If it is not already apparent it was Mr. Wills who was running this trial. On March 1, 2005, Justice Shaughnessy, declared, with no pun intended: “I think we have unfortunately a test of wills here.”

Sadly, at the end of this fiasco, the administration of justice and Ontario taxpayers were the fools, while Mr. Wills sits in prison, convicted of first degree murder, no doubt confounding prison authorities and fellow lifers.

Yes, it is the inmates running the asylum, or in this case, dictating the administration of justice.

Lawdiva aka Georgialee Lang

DISBARRED THE SERIES: GARTH DRABINSKY

GEO_edited-1How far the mighty fall….Garth Drabinsky was an entertainment mogul in the world of theatre, whose productions including Phantom of the Opera, Showboat, Sunset Boulevard, and Kiss of the Spider Woman, garnered nineteen Tony awards for Drabinsky’s production company Livent. Prior to his foray into live theatrical production, he was an independent film producer, and later with a partner co-founded Cineplex Theatres in Canada in 1979, eventually acquiring Odeon Theatres to establish Cineplex Odeon, a venture he was forced out of in 1989 after accumulating unmanageable debt.

Born in Toronto, he obtained a law degree from the University of Toronto in 1973 and was called to the Ontario bar in 1975, working briefly as an entertainment lawyer, but his legal credentials paled in comparison to his success in show business. He became a Broadway darling, said to be responsible for 25% of North America’s live theatre revenues. Along the way he received a Queen’s Counsel designation, the prestigious Order of Canada, took Livent public, and appeared to be at the top of his game.

But things aren’t always as they seem. The reality was that Drabinsky was awash in financial problems due to excessive production costs, along with millions of dollars expended to build or renovate venues for his productions. To the surprise of many, in 1998 Livent received a $20 million dollar injection from Michael Ovitz, co-founder of Creative Artists Agency, the world’s largest talent agency and later President of Walt Disney Corporation.

With new money Drabinsky was on a roll, that is until forensic auditors hired by Michael Ovitz discovered that Drabinsky and his partner Myron Gottlieb were “cooking” the books in order to hide their massive financial losses. In this case, they created two sets of books, one that painted a rosy picture and the second that revealed the stark reality of their nearly bankrupt company.

These events saw the dismissal of Drabinsky and Gottlieb from Livent in August of 1998 and the commencement of a $225 million dollar civil lawsuit against them. But worse things were down the pike.

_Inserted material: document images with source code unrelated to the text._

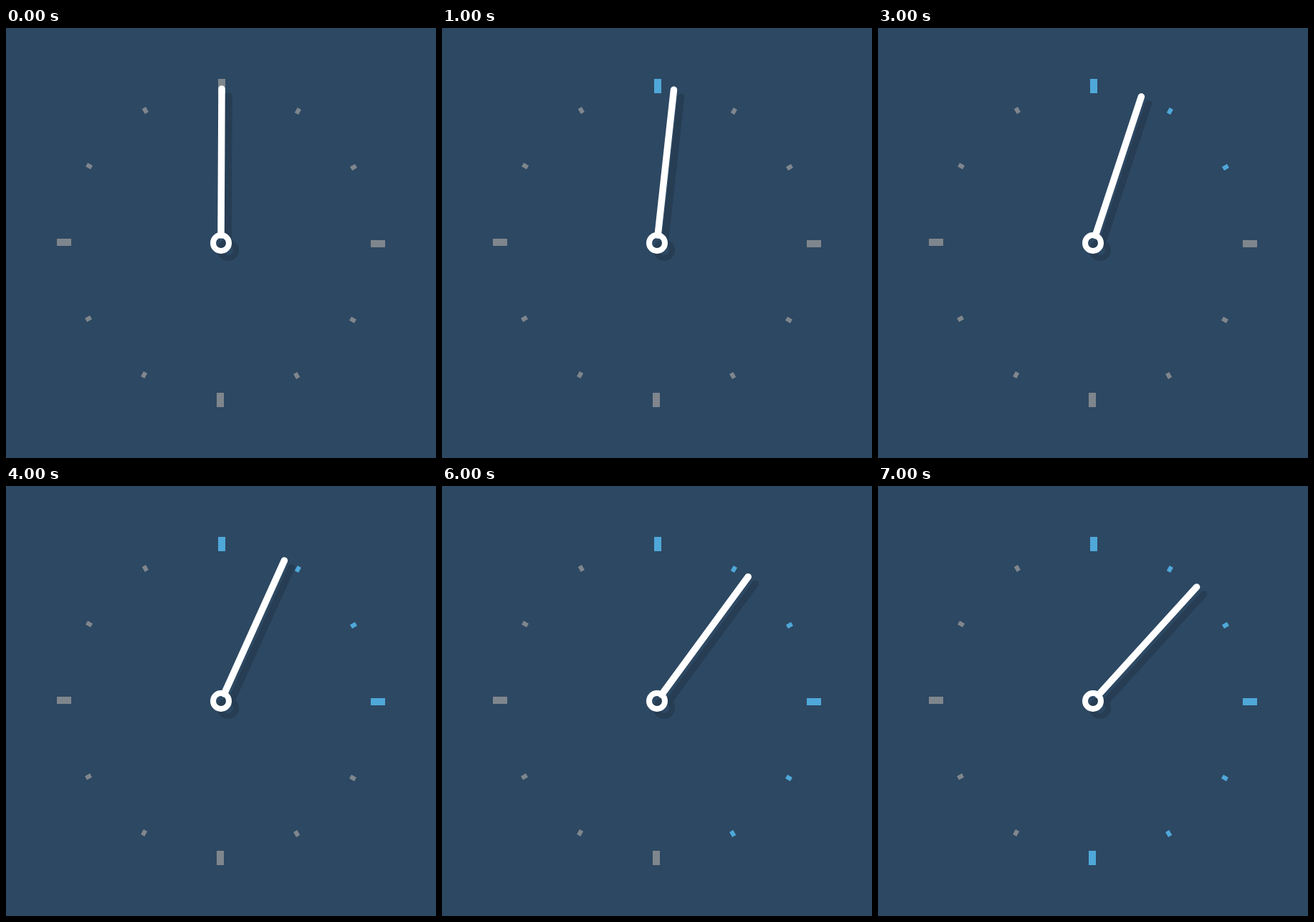
An HTML page that plays this animation: 600x600 px, repeating every 8000 ms.

```html
<!DOCTYPE html>
<html lang="en">
<head>
<meta charset="utf-8">
<title>Clock</title>
<style>
  html, body { margin: 0; height: 100%; overflow: hidden; background: #2d4862; }
  svg { display: block; width: 100%; height: 100%; }
  #ticks rect { fill: #7f868d; }
  #ticks rect.lit { fill: #4fa8d9; }
  #pointer { fill: none; stroke: #fff; filter: drop-shadow(10px 10px 0 rgba(0, 0, 0, .15)); }
</style>
</head>
<body>
<svg viewBox="-300 -300 600 600">
  <g id="ticks"></g>
  <g id="pointer">
    <path id="hand" d="M0 -11L1 -215" stroke-width="9.5" stroke-linecap="round"/>
    <circle r="11" stroke-width="8"/>
  </g>
</svg>
<script>
const LOOP_SECONDS = 8;
const ticks = document.getElementById('ticks');
const hand = document.getElementById('hand');

function addTick(hour) {
  const [width, length] = hour % 3 ? [6, 8] : [10, 20];
  const tick = document.createElementNS('http://www.w3.org/2000/svg', 'rect');
  const attributes = {
    x: 1 - width / 2, y: -209 - length, width, height: length,
    transform: `rotate(${hour * 30})`
  };
  for (const name in attributes) tick.setAttribute(name, attributes[name]);
  ticks.append(tick);
}

for (let hour = 0; hour < 12; hour++) addTick(hour);

const start = performance.now();

function draw() {
  const second = Math.floor((performance.now() - start) / 1000) % LOOP_SECONDS;
  hand.setAttribute('transform', `rotate(${second * 6})`);
  [...ticks.children].forEach((tick, hour) => tick.classList.toggle('lit', hour < second));
  requestAnimationFrame(draw);
}
draw();
</script>
</body>
</html>
```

In 1999 authorities in New York indicted Grabinsky and Gottleib accusing them of misappropriating $4.6 million dollars from Livent. Meanwhile the Royal Canadian Mounted Police and securities regulators in the United States and Canada began investigating.

Finally, in 2002 four Livent executives, including Drabinsky and Gottlieb, were charged with fraud and accounting irregularities between 1989 and 1998. The allegations were ugly: forged financial statements, Livent purchasing large blocks of theatre tickets to falsely create an “uber-successful” production, and enticing investors to inject over $500 million dollars into the company based on fake documents.

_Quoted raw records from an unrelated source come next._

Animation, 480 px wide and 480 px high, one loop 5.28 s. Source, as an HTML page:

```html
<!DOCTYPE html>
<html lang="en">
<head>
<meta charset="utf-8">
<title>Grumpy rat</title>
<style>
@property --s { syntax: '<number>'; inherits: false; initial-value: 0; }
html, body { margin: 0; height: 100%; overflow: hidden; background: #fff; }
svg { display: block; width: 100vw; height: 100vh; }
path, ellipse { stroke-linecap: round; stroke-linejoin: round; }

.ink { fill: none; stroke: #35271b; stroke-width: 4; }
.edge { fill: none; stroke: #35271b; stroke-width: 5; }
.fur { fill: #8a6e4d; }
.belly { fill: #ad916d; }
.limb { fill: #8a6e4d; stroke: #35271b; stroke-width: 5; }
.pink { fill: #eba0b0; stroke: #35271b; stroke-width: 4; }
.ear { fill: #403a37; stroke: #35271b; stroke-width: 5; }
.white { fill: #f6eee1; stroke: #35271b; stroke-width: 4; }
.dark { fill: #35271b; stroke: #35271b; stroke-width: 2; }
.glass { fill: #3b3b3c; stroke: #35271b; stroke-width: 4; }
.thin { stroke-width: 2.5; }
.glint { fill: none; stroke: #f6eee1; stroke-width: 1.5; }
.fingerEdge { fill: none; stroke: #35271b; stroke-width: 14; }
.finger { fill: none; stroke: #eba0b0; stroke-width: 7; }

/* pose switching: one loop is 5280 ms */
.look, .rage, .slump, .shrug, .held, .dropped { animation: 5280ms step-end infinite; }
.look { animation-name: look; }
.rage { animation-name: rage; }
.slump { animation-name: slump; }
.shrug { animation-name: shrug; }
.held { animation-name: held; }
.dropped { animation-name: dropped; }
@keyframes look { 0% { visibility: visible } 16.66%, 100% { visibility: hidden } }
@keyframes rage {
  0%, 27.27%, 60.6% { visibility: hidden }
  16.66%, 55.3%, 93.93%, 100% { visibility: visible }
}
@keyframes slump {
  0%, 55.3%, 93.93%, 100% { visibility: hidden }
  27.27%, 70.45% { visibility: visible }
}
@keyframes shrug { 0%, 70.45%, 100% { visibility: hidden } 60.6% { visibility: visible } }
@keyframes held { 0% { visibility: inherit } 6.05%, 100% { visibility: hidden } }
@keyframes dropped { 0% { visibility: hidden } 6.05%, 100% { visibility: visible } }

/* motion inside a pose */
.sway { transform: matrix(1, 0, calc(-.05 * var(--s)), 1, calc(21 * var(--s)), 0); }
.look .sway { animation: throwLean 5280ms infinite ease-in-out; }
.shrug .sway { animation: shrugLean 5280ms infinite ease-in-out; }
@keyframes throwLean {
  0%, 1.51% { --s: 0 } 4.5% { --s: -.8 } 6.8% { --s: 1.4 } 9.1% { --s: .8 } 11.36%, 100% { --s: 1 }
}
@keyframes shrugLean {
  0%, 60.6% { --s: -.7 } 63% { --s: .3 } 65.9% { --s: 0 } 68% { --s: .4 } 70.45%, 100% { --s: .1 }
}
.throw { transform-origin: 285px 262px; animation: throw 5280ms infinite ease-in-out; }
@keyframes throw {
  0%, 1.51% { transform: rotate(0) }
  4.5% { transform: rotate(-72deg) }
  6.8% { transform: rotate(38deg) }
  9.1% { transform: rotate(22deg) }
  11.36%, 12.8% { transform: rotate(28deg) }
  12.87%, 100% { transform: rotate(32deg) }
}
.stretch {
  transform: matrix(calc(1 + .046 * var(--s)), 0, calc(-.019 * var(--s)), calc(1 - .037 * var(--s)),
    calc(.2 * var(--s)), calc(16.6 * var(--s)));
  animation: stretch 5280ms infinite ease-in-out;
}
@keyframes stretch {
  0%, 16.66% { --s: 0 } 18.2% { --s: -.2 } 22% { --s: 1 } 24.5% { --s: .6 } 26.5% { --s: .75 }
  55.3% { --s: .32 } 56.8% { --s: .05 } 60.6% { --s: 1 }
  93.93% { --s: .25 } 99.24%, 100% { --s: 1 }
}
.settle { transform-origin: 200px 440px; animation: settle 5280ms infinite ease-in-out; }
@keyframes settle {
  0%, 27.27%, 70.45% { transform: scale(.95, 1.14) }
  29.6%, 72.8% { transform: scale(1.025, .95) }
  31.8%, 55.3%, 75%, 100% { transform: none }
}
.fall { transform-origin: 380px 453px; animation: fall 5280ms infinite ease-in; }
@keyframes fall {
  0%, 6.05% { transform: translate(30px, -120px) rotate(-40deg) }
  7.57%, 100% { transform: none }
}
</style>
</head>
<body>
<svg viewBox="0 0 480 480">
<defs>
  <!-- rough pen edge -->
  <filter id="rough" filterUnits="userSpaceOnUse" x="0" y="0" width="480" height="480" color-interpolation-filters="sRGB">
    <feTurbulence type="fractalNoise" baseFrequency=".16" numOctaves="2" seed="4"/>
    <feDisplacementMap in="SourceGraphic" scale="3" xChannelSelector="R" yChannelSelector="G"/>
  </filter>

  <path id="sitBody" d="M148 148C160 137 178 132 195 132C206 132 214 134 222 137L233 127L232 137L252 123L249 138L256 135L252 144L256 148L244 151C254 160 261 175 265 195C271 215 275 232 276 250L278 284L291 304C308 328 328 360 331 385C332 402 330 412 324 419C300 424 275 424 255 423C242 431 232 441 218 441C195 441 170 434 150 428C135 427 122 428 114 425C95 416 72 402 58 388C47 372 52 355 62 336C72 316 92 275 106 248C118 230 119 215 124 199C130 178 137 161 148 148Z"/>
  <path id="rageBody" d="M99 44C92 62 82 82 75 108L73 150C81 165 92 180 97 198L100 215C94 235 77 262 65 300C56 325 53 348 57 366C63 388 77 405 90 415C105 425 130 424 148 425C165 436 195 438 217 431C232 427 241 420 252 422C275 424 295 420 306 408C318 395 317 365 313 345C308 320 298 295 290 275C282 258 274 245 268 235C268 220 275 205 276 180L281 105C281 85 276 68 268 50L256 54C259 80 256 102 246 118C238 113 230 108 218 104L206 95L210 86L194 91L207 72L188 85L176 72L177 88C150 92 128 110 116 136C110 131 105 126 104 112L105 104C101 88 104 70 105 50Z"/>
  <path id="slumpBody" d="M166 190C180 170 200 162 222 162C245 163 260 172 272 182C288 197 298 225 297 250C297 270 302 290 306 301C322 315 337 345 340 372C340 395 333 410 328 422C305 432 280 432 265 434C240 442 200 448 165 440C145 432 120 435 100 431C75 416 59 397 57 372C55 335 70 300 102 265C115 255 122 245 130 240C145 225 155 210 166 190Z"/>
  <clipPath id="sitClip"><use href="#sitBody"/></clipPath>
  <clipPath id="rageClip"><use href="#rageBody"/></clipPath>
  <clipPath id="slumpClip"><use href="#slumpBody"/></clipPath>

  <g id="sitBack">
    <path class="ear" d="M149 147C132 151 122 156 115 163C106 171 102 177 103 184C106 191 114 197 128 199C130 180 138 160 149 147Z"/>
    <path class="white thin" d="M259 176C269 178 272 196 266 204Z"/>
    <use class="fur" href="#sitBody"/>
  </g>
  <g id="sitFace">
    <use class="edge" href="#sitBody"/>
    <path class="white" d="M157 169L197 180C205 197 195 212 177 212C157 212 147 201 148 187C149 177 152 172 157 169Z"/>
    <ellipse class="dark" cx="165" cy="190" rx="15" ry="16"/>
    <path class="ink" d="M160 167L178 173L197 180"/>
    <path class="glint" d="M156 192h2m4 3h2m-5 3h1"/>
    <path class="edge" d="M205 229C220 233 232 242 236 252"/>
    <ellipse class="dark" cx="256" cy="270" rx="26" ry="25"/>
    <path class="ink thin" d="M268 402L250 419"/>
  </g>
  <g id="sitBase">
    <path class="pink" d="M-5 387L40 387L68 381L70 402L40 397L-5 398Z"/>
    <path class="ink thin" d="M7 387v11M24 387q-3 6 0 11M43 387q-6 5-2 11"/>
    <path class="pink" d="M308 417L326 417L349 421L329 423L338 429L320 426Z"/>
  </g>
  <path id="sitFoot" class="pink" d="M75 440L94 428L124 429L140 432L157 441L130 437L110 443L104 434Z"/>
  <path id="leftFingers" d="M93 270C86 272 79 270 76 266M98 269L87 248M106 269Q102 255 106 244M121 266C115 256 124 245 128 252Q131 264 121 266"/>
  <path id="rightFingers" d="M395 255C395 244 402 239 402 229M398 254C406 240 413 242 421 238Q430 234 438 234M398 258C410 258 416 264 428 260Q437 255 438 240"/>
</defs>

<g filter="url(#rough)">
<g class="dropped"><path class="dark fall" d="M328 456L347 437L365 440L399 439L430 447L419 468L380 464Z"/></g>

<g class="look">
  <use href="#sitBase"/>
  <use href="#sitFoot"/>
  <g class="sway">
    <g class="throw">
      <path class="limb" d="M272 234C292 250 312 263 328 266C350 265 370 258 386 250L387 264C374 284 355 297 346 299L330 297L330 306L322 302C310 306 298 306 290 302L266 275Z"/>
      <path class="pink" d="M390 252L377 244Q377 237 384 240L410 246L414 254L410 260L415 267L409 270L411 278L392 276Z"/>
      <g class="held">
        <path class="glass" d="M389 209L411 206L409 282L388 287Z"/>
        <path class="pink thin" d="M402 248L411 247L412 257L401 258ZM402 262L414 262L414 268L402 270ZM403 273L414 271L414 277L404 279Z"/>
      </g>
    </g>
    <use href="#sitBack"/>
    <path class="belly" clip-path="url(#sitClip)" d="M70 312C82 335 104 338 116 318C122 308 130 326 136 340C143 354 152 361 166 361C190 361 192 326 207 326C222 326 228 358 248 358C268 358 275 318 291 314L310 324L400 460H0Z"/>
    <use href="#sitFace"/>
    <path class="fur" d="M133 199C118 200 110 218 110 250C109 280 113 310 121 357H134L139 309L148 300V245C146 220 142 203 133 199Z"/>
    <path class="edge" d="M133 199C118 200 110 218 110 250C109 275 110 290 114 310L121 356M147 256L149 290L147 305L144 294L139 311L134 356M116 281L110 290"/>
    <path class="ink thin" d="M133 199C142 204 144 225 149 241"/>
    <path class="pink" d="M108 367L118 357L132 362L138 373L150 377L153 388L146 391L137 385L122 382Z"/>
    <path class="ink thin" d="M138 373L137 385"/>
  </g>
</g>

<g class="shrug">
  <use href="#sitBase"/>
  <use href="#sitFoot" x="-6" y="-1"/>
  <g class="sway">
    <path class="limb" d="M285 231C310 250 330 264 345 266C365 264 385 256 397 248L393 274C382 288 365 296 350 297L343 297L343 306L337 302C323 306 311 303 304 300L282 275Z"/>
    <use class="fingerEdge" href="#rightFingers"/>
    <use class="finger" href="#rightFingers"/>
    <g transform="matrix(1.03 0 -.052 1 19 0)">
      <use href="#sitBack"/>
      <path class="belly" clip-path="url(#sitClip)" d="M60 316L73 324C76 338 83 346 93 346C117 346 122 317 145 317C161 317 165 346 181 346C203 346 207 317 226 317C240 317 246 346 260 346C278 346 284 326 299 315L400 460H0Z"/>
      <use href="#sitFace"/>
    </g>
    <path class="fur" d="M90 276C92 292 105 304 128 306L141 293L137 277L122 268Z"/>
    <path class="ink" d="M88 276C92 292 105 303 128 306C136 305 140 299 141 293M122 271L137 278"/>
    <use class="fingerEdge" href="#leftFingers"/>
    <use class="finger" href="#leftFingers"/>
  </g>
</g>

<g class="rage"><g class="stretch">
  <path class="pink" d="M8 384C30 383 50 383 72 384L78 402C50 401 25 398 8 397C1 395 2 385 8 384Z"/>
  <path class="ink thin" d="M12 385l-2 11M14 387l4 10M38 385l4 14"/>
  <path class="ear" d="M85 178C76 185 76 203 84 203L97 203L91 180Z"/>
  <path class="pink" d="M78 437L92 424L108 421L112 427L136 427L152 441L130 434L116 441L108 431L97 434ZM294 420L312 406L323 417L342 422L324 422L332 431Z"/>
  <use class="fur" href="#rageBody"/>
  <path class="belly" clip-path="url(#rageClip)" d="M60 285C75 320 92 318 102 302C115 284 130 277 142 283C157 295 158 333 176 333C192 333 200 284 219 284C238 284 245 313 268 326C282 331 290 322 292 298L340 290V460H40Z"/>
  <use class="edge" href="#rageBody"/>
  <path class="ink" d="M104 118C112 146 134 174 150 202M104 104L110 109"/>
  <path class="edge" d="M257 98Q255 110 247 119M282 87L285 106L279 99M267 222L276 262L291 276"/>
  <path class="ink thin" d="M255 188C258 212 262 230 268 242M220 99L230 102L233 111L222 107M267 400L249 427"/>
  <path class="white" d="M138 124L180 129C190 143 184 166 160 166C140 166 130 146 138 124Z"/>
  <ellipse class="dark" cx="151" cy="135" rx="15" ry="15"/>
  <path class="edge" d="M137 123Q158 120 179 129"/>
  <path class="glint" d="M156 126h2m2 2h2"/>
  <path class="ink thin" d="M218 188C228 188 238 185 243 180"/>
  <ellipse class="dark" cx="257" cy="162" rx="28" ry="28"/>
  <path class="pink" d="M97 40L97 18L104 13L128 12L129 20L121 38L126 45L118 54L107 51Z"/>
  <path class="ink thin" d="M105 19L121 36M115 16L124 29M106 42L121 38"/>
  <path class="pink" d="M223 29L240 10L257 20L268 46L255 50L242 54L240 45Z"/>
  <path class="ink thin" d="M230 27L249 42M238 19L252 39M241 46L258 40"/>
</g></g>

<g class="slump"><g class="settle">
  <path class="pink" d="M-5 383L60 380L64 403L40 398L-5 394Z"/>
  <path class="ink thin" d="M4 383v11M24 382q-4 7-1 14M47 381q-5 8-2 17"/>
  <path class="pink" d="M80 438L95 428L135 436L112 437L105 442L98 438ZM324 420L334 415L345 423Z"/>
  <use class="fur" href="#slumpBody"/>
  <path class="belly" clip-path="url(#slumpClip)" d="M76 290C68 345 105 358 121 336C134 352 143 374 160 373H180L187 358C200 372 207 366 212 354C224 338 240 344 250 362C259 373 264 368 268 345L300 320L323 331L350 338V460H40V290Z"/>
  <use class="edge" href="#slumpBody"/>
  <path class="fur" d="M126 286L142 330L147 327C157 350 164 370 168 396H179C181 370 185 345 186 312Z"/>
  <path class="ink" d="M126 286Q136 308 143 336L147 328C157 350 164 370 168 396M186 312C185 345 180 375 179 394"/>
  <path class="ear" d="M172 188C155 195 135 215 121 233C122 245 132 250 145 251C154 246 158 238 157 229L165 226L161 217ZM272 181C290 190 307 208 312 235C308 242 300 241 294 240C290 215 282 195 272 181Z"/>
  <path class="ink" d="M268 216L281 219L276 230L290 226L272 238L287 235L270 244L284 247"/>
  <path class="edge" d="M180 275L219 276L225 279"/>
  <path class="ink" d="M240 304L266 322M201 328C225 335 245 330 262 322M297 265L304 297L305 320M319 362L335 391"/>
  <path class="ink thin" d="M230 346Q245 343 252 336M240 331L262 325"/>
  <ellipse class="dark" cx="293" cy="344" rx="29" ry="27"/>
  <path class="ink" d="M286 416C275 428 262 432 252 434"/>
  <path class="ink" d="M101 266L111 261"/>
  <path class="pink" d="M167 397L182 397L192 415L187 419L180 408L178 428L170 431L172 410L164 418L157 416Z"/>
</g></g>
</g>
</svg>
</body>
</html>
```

After years of delay, said to arise from Garth Drabinsky’s lawyer, Eddie Greenspan, being fully occupied by the Lord Conrad Black fraud case in Chicago, Drabinsky finally faced justice. After a 65 day trial, Drabinsky was found guilty and sentenced to a seven-year prison term, which ultimately after appeal, was reduced to five years.

Recently steps were taken by the Canadian government to rescind his Order of Canada, and last week the Law Society of Upper Canada disbarred him, despite glowing reference letters from former Prime Minister Brian Mulroney and former Justice of the Supreme Court of Canada, Frank Iacobucci.

Has Garth Drabinsky taken responsibility for his crimes? Sort of, but he still says that the fraud was a result of computer software that he didn’t understand.

Lawdiva aka Georgialee Lang